That very evening, my husband and I visited Naperville Running Company (which is fast becoming one of my favorite stores!) and there, one of the employees helped me choose orthotics for my running shoes. I also bought a pair of Zensah calf compression sleeves to replace the Vet Wrap. To my distaste, the only color available in my size was pink but I bought them anyway.
That alone tells you how dedicated I am!
And so, every night I have been doing the following, in order:
- Remove the calf sleeve
- Do the prescribed stretches
- Use the foam roller and The Stick
- Put the calf sleeve back on (and there it will stay until the next evening, showers being the exception)
- Ice the calf for 20 minutes
And back to Tuesday. I walked for a quarter mile. Tentatively, I broke into a slow jog. My calf felt okay. I jogged further. Still okay.
After a little over a half mile, I felt a slight twinge of pain in the calf. Right away, I slowed to a fast walk. It continued like that for another mile and a quarter, with much more time walking than running.
I was disheartened but not discouraged. The next day at work I decided to schedule an appointment for a sports massage on my calf. The physical therapist I had seen highly recommended the massage, anyway.
The past 24 hours have been excellent for my calf!
Yesterday evening I tried another walk/run. This time there were no twinges of pain and I spent far more time jogging (at a yawningly-slow pace but hey!) than walking. I walked at the start and ends of the run, and I walked up the steepest part of the hill at the end of my route.
I was elated! I was so happy to be out and running, pain-free, on the limestone trails that I had a huge smile on my face. I probably looked like a maniac but fortunately, no one else was around to see.
Then today at lunch I went back to the therapy office where I had my original injury assessment for the sports massage on my lower legs. It hurt at times, and the therapist noted that she could feel the strain (not to mention several other knots here and there). She said I was doing all the right things and to keep it up.
My marathon training is scheduled to begin next weekend. Originally, I thought I would be starting it with a 35-miles-per-week running mileage but now it will have to be lower. No biggie; I'll be happy to just stay on schedule for the training.
Thursday, April 9, 2009
They say Hawthorne Park is no Arlington Park. They are correct.
Nevertheless, we had a lot of fun. Besides the Illinois Derby, there were a lot of Derby (and Oaks) prep stakes races on the televisions. It was a rare day of losing money for me versus breaking even or winning, but I only lost five bucks so it wasn't a big deal.
Every year I pick a Derby horse a month or two prior to the race. This year my horse is Quality Road. He didn't run in the Illinois Derby but blew away his rivals in the Florida Derby a couple weeks prior.
Giant Oak; he was touted as being truly

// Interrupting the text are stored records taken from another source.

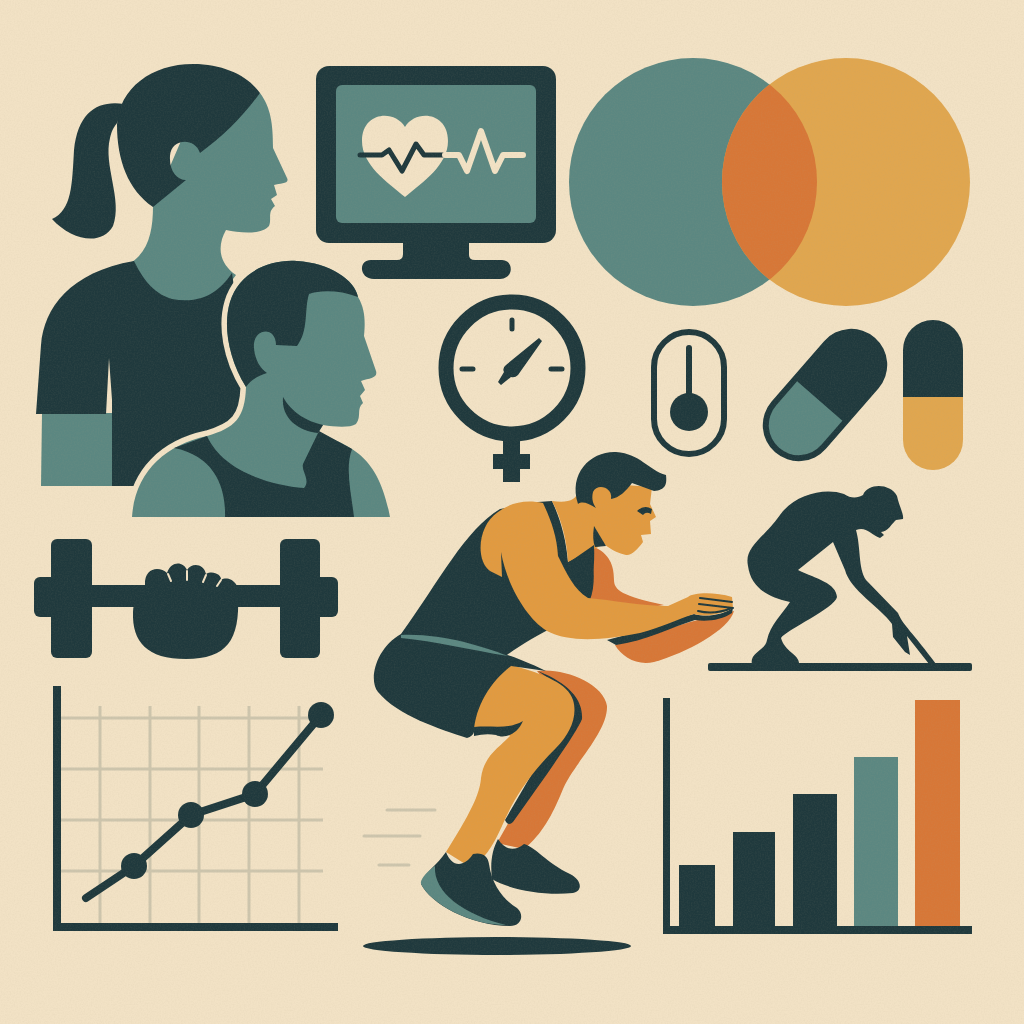
<!DOCTYPE html>
<html lang="en">
<head>
<meta charset="utf-8">
<title>Sports science illustration set</title>
<style>
:root {
  --cream: #f2e2c5;
  --ink: #1f393d;
  --teal: #5b8781;
  --amber: #e0a64f;
  --orange: #d77737;
  --skin: #e19a40;
  --grid: #cdc5ad;
}
html, body { margin: 0; height: 100%; overflow: hidden; background: var(--cream); }
.poster { display: block; width: 1024px; height: 1024px; }
.cream { fill: var(--cream); }
.ink { fill: var(--ink); }
.teal { fill: var(--teal); }
.amber { fill: var(--amber); }
.orange { fill: var(--orange); }
.skin { fill: var(--skin); }
.line { fill: none; stroke: var(--ink); stroke-linecap: round; stroke-linejoin: round; }
.line-cream { fill: none; stroke: var(--cream); stroke-linejoin: round; stroke-linecap: round; }
.guide { fill: none; stroke: var(--grid); stroke-width: 3; }
</style>
</head>
<body>
<svg class="poster" viewBox="0 0 1024 1024" role="img" aria-label="Sports science icons: athletes, heart monitor, charts, capsules and a dumbbell">
  <defs>
    <filter id="paper-grain" x="0" y="0" width="100%" height="100%">
      <feTurbulence type="fractalNoise" baseFrequency="0.7" numOctaves="2" seed="4"/>
      <feColorMatrix values="0 0 0 0 0.45  0 0 0 0 0.38  0 0 0 0 0.25  0 0 0 0.5 -0.18"/>
    </filter>
    <clipPath id="venn-left"><circle cx="693" cy="182" r="124"/></clipPath>
    <path id="man-outline" d="M246 387C228 358 223 325 230 302C239 272 270 259 297 261C330 263 355 280 358 297C366 310 365 325 364 336L376 371C378 378 370 378 361 381L365 390L360 396L363 403C356 409 362 416 356 424C350 428 335 427 323 425L318 433C348 446 378 452 390 517H132C135 472 165 445 207 436C235 428 245 418 246 387Z"/>
  </defs>

  <rect class="cream" width="1024" height="1024"/>

  <g id="woman">
    <path class="ink" d="M124 104C98 100 78 112 74 150C72 185 72 210 52 219C72 241 102 246 113 226C123 200 103 165 110 138C112 129 115 126 117 123Z"/>
    <path class="teal" d="M260 93C271 108 273 124 273 148L287 178C290 184 280 183 274 185L277 195L271 199L275 206C267 212 272 219 269 226C261 235 240 233 226 230C218 244 217 262 236 275C220 298 190 306 168 299C148 290 138 275 132 262C149 250 153 230 153 206L190 120Z"/>
    <path class="ink" d="M117 125C119 88 152 64 193 64C224 64 248 76 260 93C244 115 224 136 200 153C195 137 171 138 170 156C169 171 177 180 186 180L153 207C128 190 117 160 117 125Z"/>
    <path class="teal" d="M42 413H112V486H41Z"/>
    <path class="ink" d="M134 261C70 272 44 308 41 345L36 414H106L109 358L112 400V486H230L250 400L232 273C215 298 195 303 172 299C152 293 142 277 134 261Z"/>
  </g>

  <g id="man">
    <use href="#man-outline" fill="none" stroke="#f2e2c5" stroke-width="11" stroke-linejoin="round"/>
    <use href="#man-outline" class="teal"/>
    <path class="ink" d="M246 387C228 358 223 325 230 302C239 272 270 259 297 261C330 263 355 280 358 297C340 290 320 290 309 294C304 310 309 330 297 346L276 345C276 325 252 328 254 348C255 360 260 368 267 373C257 376 250 381 246 387Z"/>
    <path class="ink" d="M283 397C292 413 306 421 323 425L318 433C298 431 281 418 283 397Z"/>
    <path class="ink" d="M174 448L207 436C222 470 268 485 304 488C311 480 301 471 303 464L319 431L352 449C345 468 351 492 354 517H225C226 488 215 456 174 448Z"/>
  </g>

  <g id="heart-monitor">
    <rect class="ink" x="316" y="66" width="240" height="177" rx="13"/>
    <path class="ink" d="M403 240H469V255Q469 260 475 260H502C514 260 514 279 500 279H374C359 279 358 260 371 260H397Q403 260 403 254Z"/>
    <rect class="teal" x="336" y="85" width="200" height="138" rx="6"/>
    <path class="cream" d="M405 127C394 109 362 112 362 141C362 165 387 182 405 197C423 182 448 165 448 141C448 112 416 109 405 127Z"/>
    <path class="line" stroke-width="5" d="M360 155H382L389 150L402 171L416 144L424 155H443"/>
    <path class="line-cream" stroke-width="6" d="M445 155H459L467 171L481 131L495 171L503 155H523"/>
  </g>

  <g id="venn-diagram">
    <circle class="teal" cx="693" cy="182" r="124"/>
    <circle class="amber" cx="846" cy="182" r="124"/>
    <circle class="orange" cx="846" cy="182" r="124" clip-path="url(#venn-left)"/>
  </g>

  <g id="gauge">
    <circle class="line" cx="512" cy="368" r="66" stroke-width="15"/>
    <path class="line" stroke-width="5" d="M512 320V329M462 369H473M551 369H562"/>
    <path class="ink" d="M539 338L542 341L518 375Q515 378 511 377L501 385L498 382L504 372Q502 368 506 365Z"/>
    <path class="ink" d="M503 440H520V454H530V469H520V482H503V469H493V454H503Z"/>
  </g>

  <g id="thermometer">
    <rect class="line" x="654" y="332" width="70" height="122" rx="35" stroke-width="6"/>
    <path class="line" stroke-width="6" d="M689 348V400"/>
    <circle class="ink" cx="689" cy="412" r="19"/>
  </g>

  <g id="capsules">
    <g transform="translate(825 395) rotate(41)">
      <rect class="ink" x="-36" y="-76" width="72" height="152" rx="36"/>
      <path class="teal" d="M-30 8H30V40A30 30 0 0 1-30 40Z"/>
    </g>
    <path class="ink" d="M903 398V350A30 30 0 0 1 963 350V398Z"/>
    <path class="amber" d="M903 397H963V440A30 30 0 0 1 903 440Z"/>
  </g>

  <g id="dumbbell" class="ink">
    <rect x="34" y="577" width="30" height="40" rx="6"/>
    <rect x="51" y="539" width="41" height="119" rx="6"/>
    <rect x="85" y="585" width="205" height="22"/>
    <rect x="280" y="539" width="40" height="119" rx="6"/>
    <rect x="308" y="577" width="30" height="40" rx="6"/>
    <path d="M133 612C133 600 141 597 145 585C144 567 160 566 167 573C171 561 183 561 187 570C192 562 204 564 206 574C213 570 222 575 221 580C229 575 241 584 238 596C240 640 227 659 186 659C147 659 132 642 133 612Z"/>
    <path class="line-cream" stroke-width="2" d="M168 574L171 581M187 571V580M206 575L203 582M221 580L217 586"/>
  </g>

  <g id="line-chart">
    <path class="guide" d="M61 718H323M61 769H323M61 820H323M61 871H323M100 706V923M150 706V923M199 706V923M249 706V923M299 706V923"/>
    <path class="ink" d="M53 686H61V923H338V931H53Z"/>
    <path class="line" stroke-width="8" d="M86 898L134 866L191 815L255 794L321 715"/>
    <g class="ink">
      <circle cx="134" cy="866" r="13"/>
      <circle cx="191" cy="815" r="13"/>
      <circle cx="255" cy="794" r="13"/>
      <circle cx="321" cy="715" r="13"/>
    </g>
  </g>

  <g id="jumping-athlete">
    <path class="guide" stroke-linecap="round" d="M387 810H435M364 836H420M379 865H409"/>
    <ellipse class="ink" cx="497" cy="946" rx="134" ry="9"/>

    <g id="far-arm">
      <path class="orange" d="M592 546C610 553 614 566 614 580C614 590 622 596 664 605L620 612L584 597Z"/>
      <path class="orange" d="M615 645C622 657 637 666 654 662C686 653 729 630 734 611L690 622Z"/>
      <path class="ink" d="M607 640C640 632 668 620 694 614C708 618 724 614 733 608L732 613C722 620 707 622 695 620C672 627 645 641 616 645Z"/>
    </g>

    <g id="far-leg">
      <path class="orange" d="M537 671C562 667 604 683 607 706C608 732 573 765 563 789C552 816 542 834 524 849L497 843L510 820L578 722Z"/>
      <path class="ink" d="M498 839C505 850 514 852 524 844C537 848 545 862 570 874C582 880 583 891 573 893C545 896 510 890 492 879C490 863 492 850 498 839Z"/>
    </g>

    <g id="near-leg">
      <path class="ink" d="M538 671C570 684 583 700 582 719C577 732 550 770 513 822Q508 827 505 820L540 760L565 690Z"/>
      <path class="skin" d="M511 665C545 674 568 684 573 700C578 716 570 734 556 748C528 776 513 800 502 826C493 846 483 862 470 867L446 852C476 805 480 790 481 778C484 755 500 747 510 736C500 730 487 727 473 728C475 706 488 680 511 665Z"/>
      <path class="ink" d="M474 727C492 725 508 730 523 721C517 735 504 739 496 735Q486 733 474 736Z"/>
      <path class="ink" d="M446 852C451 866 463 869 473 854C482 852 488 856 489 864C492 886 505 901 517 908C525 915 521 926 510 926C470 926 430 903 421 884C426 871 437 865 446 852Z"/>
      <path class="teal" d="M435 866C425 873 420 880 421 884C431 904 470 925 506 925C465 915 433 893 435 866Z"/>
    </g>

    <g id="outfit">
      <path class="ink" d="M500 509C465 530 440 580 401 634C376 648 368 680 378 692C398 716 440 729 467 738Q473 736 474 732C475 707 491 681 511 666L546 671C530 663 512 656 507 655C522 644 540 634 552 628L590 600C596 585 594 562 590 547L568 562C566 538 560 518 552 501L538 502Z"/>
      <path class="teal" d="M401 635C440 633 482 646 508 656C470 650 435 641 401 638Z"/>
    </g>

    <path class="skin" d="M552 501C567 503 577 501 578 490L600 488L613 540L594 549L568 562C567 540 561 518 552 501Z"/>
    <path class="ink" d="M568 563L594 545C595 565 593 582 586 598C573 590 566 575 560 558Z"/>

    <g id="near-arm">
      <path class="skin" d="M543 503C525 499 510 503 498 512C478 525 475 560 490 571L502 577L501 552C507 585 526 618 547 631C570 643 604 640 640 633C662 627 678 619 694 614C708 618 724 613 733 608L732 597C716 592 694 592 688 597L668 606C640 606 612 600 588 598C574 590 566 572 558 556C557 535 550 518 543 503Z"/>
      <path class="line" stroke-width="2" d="M700 598L732 602M699 604L733 608M698 611C710 614 722 612 732 608"/>
    </g>

    <g id="athlete-head">
      <path class="skin" d="M588 488L612 484L652 487L650 504L656 517L650 521L651 534L641 535L643 542C638 549 631 556 626 555C612 552 598 542 594 528Z"/>
      <path class="ink" d="M594 526L606 546L595 547Q592 540 594 526Z"/>
      <path class="ink" d="M578 504C568 473 591 451 616 452C641 454 648 470 666 475C667 484 666 490 654 491L632 483C626 491 619 498 611 499C613 487 597 483 593 492C591 500 594 505 596 508C588 503 582 501 578 504Z"/>
      <path class="ink" d="M637 511Q644 504 652 509L651 514Q646 511 643 515Z"/>
    </g>
  </g>

  <g id="sprinter" class="ink">
    <path d="M748 566C744 547 762 540 780 515C794 495 824 487 844 494C851 499 858 498 863 495C868 483 890 483 897 496C899 506 904 514 903 519L896 520C892 523 888 532 881 532L884 535L880 538C870 534 866 526 856 530C861 548 858 568 866 580L898 613C902 624 914 634 936 664H929L907 636L910 655L905 652L893 637L892 624C880 607 850 590 845 570L833 542L798 570C817 579 836 583 837 597C835 608 786 630 781 638C785 652 800 655 799 664H752C749 653 766 650 767 640C770 625 783 613 790 602C768 597 751 588 748 566Z"/>
    <rect x="708" y="663" width="264" height="8" rx="2"/>
  </g>

  <g id="bar-chart">
    <rect class="ink" x="679" y="865" width="36" height="62"/>
    <rect class="ink" x="733" y="832" width="42" height="95"/>
    <rect class="ink" x="793" y="794" width="44" height="133"/>
    <rect class="teal" x="854" y="757" width="44" height="170"/>
    <rect class="orange" x="915" y="700" width="45" height="227"/>
    <path class="ink" d="M663 698H670V926H972V934H663Z"/>
  </g>

  <rect width="1024" height="1024" filter="url(#paper-grain)" opacity="0.35"/>
</svg>
</body>
</html>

giant but...he really isn't. Either way,
he's a handsome horse. Placed in the race.
On Sunday I woke up at 4:00am after five hours of sleep for the schooling dressage show at Fields and Fences in Wadsworth/Gurnee. I wasn't planning on riding (good thing, because I technically couldn't, anyway...different story!) but I wanted to tag along with Lim to take in the experience of being at a show, stress-free.
Long story short: the day was endless, I was exhausted, Lim was fairly well behaved (she did spook at a cooler on a table and went into the classic Thoroughbred "periscope pose" countless times) but thanks to the horrible weather blowing in and the other horses freaking out in the arena, I knew that had I ridden her, she would have been truly awful.
It was one of the longest days of my life but I did have fun and enjoyed watching my friends from the barn perform. I was very proud of all of them, even if their horses weren't behaving perfectly!